Despite its hefty price tag, the transaction at its core wasn't all about size for Blackstone. “I don't think they go out and say, 'I want to get the biggest deal out there,'” said Kevin Swill, chief operating officer of The Carlton Group, a real estate investment bank that did not work on the GE deal. “They buy based on the value-add they can put there and the yields they can get for their investors.”

On the equity side, “the portfolio fits in very well with a number of areas where we are active in Europe and the US,” said Caplan. GE's European equity real estate assets, for example, will help to bolster Blackstone's European logistics platform, Logicor, as well as its European retail business, Multi. Meanwhile, the company's US equity holdings are potential candidates for lease-up and repositioning. The majority of the assets are Class B properties built in the 1980s and 1990s, with some showing high vacancies, according to the website of Arden Realty, an affiliate of GE Capital Real Estate. “We do think there's a lot of opportunities within the portfolio on the operations side,” Caplan said.
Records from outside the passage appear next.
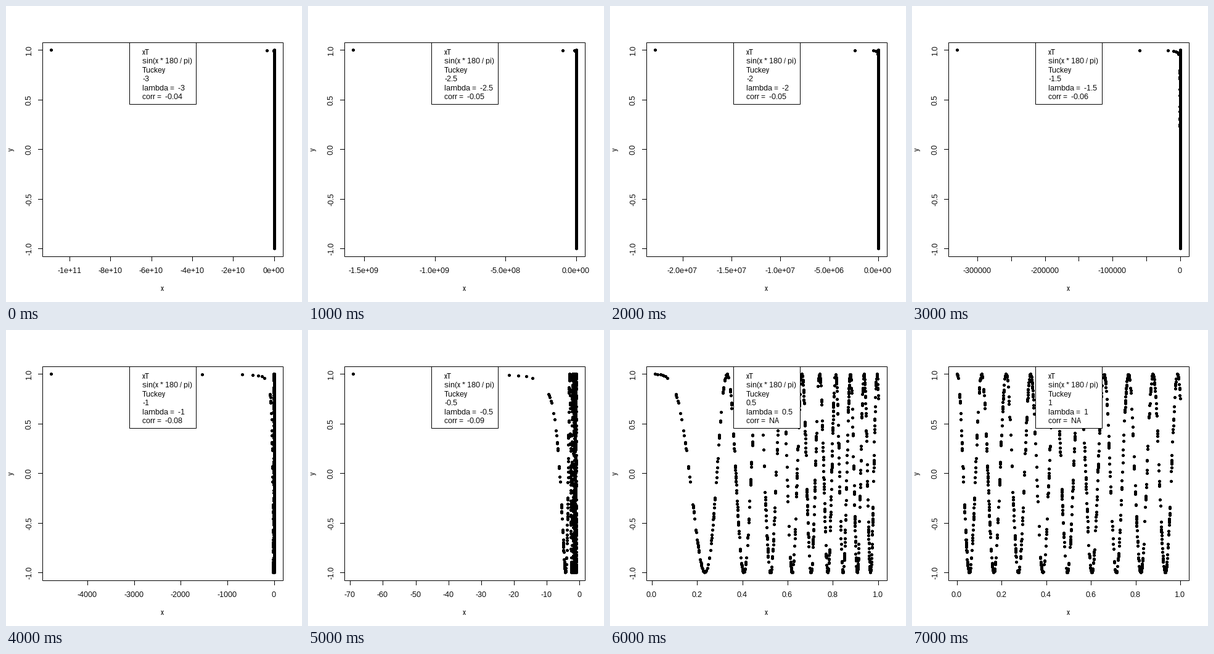
Write a matplotlib script that moves like this. It is 480 px wide and 480 px high and loops after 8000 ms.

```python
import math

import matplotlib.pyplot as plt
import numpy as np
from matplotlib.animation import ArtistAnimation
from matplotlib.patches import Rectangle

SIZE, DPI = 480, 96
PX = 72 / DPI  # points per pixel
LEFT, RIGHT, TOP, BOTTOM = 59, 449, 59, 406
X_LO, X_SPAN = 73.51, 361.78
Y_MID, Y_HALF = 232.8, 160.9
PAD = 0.04  # share of the data range left free at each end
DOT = 4.1  # fills a 5 pixel disc when drawn without antialiasing

LAMBDAS = (-3, -2.5, -2, -1.5, -1, -0.5, 0.5, 1)
CORRS = ("-0.04", "-0.05", "-0.05", "-0.06", "-0.08", "-0.09", "NA", "NA")

plt.rcParams.update({
    "font.family": "Liberation Sans",
    "font.size": 12 * PX,
    "text.hinting": "native",
    "text.hinting_factor": 1,
    "text.kerning_factor": 6,  # whole-pixel spacing without kerning
})


def make_sample():
    """Uniform values; the smallest ones are set as they become outliers."""
    rng = np.random.default_rng(7)
    smallest = [2.093e-4, 6.49e-4, 1.47e-3, 2.17e-3, 2.9e-3, 3.8e-3, 4.9e-3]
    return np.concatenate([smallest, rng.uniform(0.008, 0.9995, 992), [0.9995]])


def tick_step(span):
    """Round step of 1, 2, 5 or 10 times a power of ten."""
    cell = span * (1 + 2 * PAD) / 5
    base = 10 ** math.floor(math.log10(cell))
    step = base
    for factor, bias in ((2, 0.8), (5, 1.7), (10, 0.8)):
        if factor * base - cell >= bias * (cell - step):
            break
        step = factor * base
    return step


def tick_format(ticks, step):
    if step < 1:
        return ".1f"
    if max(map(abs, ticks)) < 1e6:
        return ".0f"
    whole = all(float(f"{t:.0e}") == t for t in ticks)
    return ".0e" if whole else ".1e"


def pixel(v):
    """Centre of the pixel that holds v."""
    return np.floor(v) + 0.5


fig = plt.figure(figsize=(SIZE / DPI, SIZE / DPI), dpi=DPI, facecolor="white")
ax = fig.add_axes([0, 0, 1, 1])
ax.set(xlim=(0, SIZE), ylim=(SIZE, 0), autoscale_on=False)
ax.axis("off")


def line(x0, y0, x1, y1):
    return ax.plot(pixel([x0, x1]), pixel([y0, y1]), color="black",
                   lw=PX, snap=False)[0]


def label(x, y, s, ha="center", angle=0):
    return ax.text(x, y, s, ha=ha, va="baseline", rotation=angle,
                   rotation_mode="anchor", zorder=6)


def legend_row(row, s):
    return label(221, round(79.04 + 14.4 * row), s, ha="left")


def box(x0, y0, x1, y1, fill, z):
    ax.add_patch(Rectangle((x0 + 0.5, y0 + 0.5), x1 - x0, y1 - y0, fc=fill,
                           ec="black", lw=PX, snap=False, zorder=z))


def draw_fixed():
    box(LEFT, TOP, RIGHT, BOTTOM, "none", 2)
    box(200, 59, 308, 159, "white", 5)
    for v in np.linspace(-1, 1, 5):
        y = Y_MID - Y_HALF * v
        line(52, y, LEFT, y)
        label(41, y, f"{v:.1f}", angle=90)
    label(253, 462, "x")
    label(12, Y_MID, "y", angle=90)
    for row, s in enumerate(("xT", "sin(x * 180 / pi)", "Tuckey")):
        legend_row(row, s)


def draw_x_axis(lo, span, to_px):
    step = tick_step(span)
    first = math.ceil((lo - PAD * span) / step)
    last = math.floor((lo + span + PAD * span) / step)
    ticks = [k * step for k in range(first, last + 1)]
    texts = [format(t, tick_format(ticks, step)) for t in ticks]

    # Label every other tick when neighbours would come too close
    room = to_px(step) - to_px(0)
    skip = 2 if 7 * max(map(len, texts)) + 10 > room else 1
    artists = [line(to_px(t), BOTTOM, to_px(t), 413) for t in ticks]
    artists += [label(to_px(t) - 1, 433, s)
                for t, s in list(zip(ticks, texts))[::skip]]
    return artists


def draw_step(x, lam, corr):
    xt = math.copysign(1, lam) * x ** lam
    lo, span = xt.min(), np.ptp(xt)

    def to_px(v):
        return X_LO + X_SPAN * (v - lo) / span

    y = Y_MID - Y_HALF * np.cos(x * 180 / math.pi)
    dots = ax.scatter(pixel(to_px(xt)), pixel(y), s=(DOT * PX) ** 2,
                      c="black", edgecolors="none", linewidths=0,
                      antialiased=False, zorder=3)
    rows = (f"{lam:g}", f"lambda =  {lam:g}", f"corr =  {corr}")
    return [dots, *draw_x_axis(lo, span, to_px),
            *(legend_row(3 + i, s) for i, s in enumerate(rows))]


draw_fixed()
sample = make_sample()
steps = [draw_step(sample, lam, corr) for lam, corr in zip(LAMBDAS, CORRS)]
anim = ArtistAnimation(fig, steps, interval=1000, repeat=True, repeat_delay=0)
plt.show()
```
On the debt side, the GE deal is being viewed as a strategic move to significantly expand its assets under management. In a call with reporters last month, Blackstone president Tony James noted: “what's scaling our AUM is the creation of new products around new capabilities and new markets.”

The GE transaction, he said, will give the firm new capabilities through its debt purchases in Australia and Mexico. “There are teams in those places that are good teams that have done remarkably well that we didn't have before, and that opens up new product opportunities and new fund opportunities,” he said.

Given the size and speed of execution, the GE portfolio sale is certainly one for the books. And, much like the EOP transaction that preceded it, the deal is a story that is just beginning to unfold. 

Divide and conquer

Blackstone and Wells Fargo are dividing GE's $23 billion commercial real estate portfolio in five ways:

Wells Fargo agreed to purchase performing first mortgages in the US, UK and Canada for $9 billion. 

Blackstone Real Estate Partners (BREP) VIII, Blackstone's global flagship property fund, will inherit GE's US equity assets – 24 million square feet primarily consisting of office properties in southern California, Seattle and Chicago – for $3.3 billion. The investment is the inaugural deal for the fund, which collected a total of $14.5 billion of institutional capital in March. 

BREP Europe IV, Blackstone's European real estate fund, will inherit GE's European equity assets – 18 million square feet mostly in the UK, France and Spain – for €1.9 billion. 

Blackstone Real Estate Debt Strategies, Blackstone's real estate debt fund business, has agreed to buy performing first mortgages in Mexico and Australia for $4.2 billion.

Blackstone Mortgage Trust, Blackstone's publicly traded commercial mortgage real estate investment trust, will be the purchaser of $4.6 billion of performing mortgages, primarily in the US.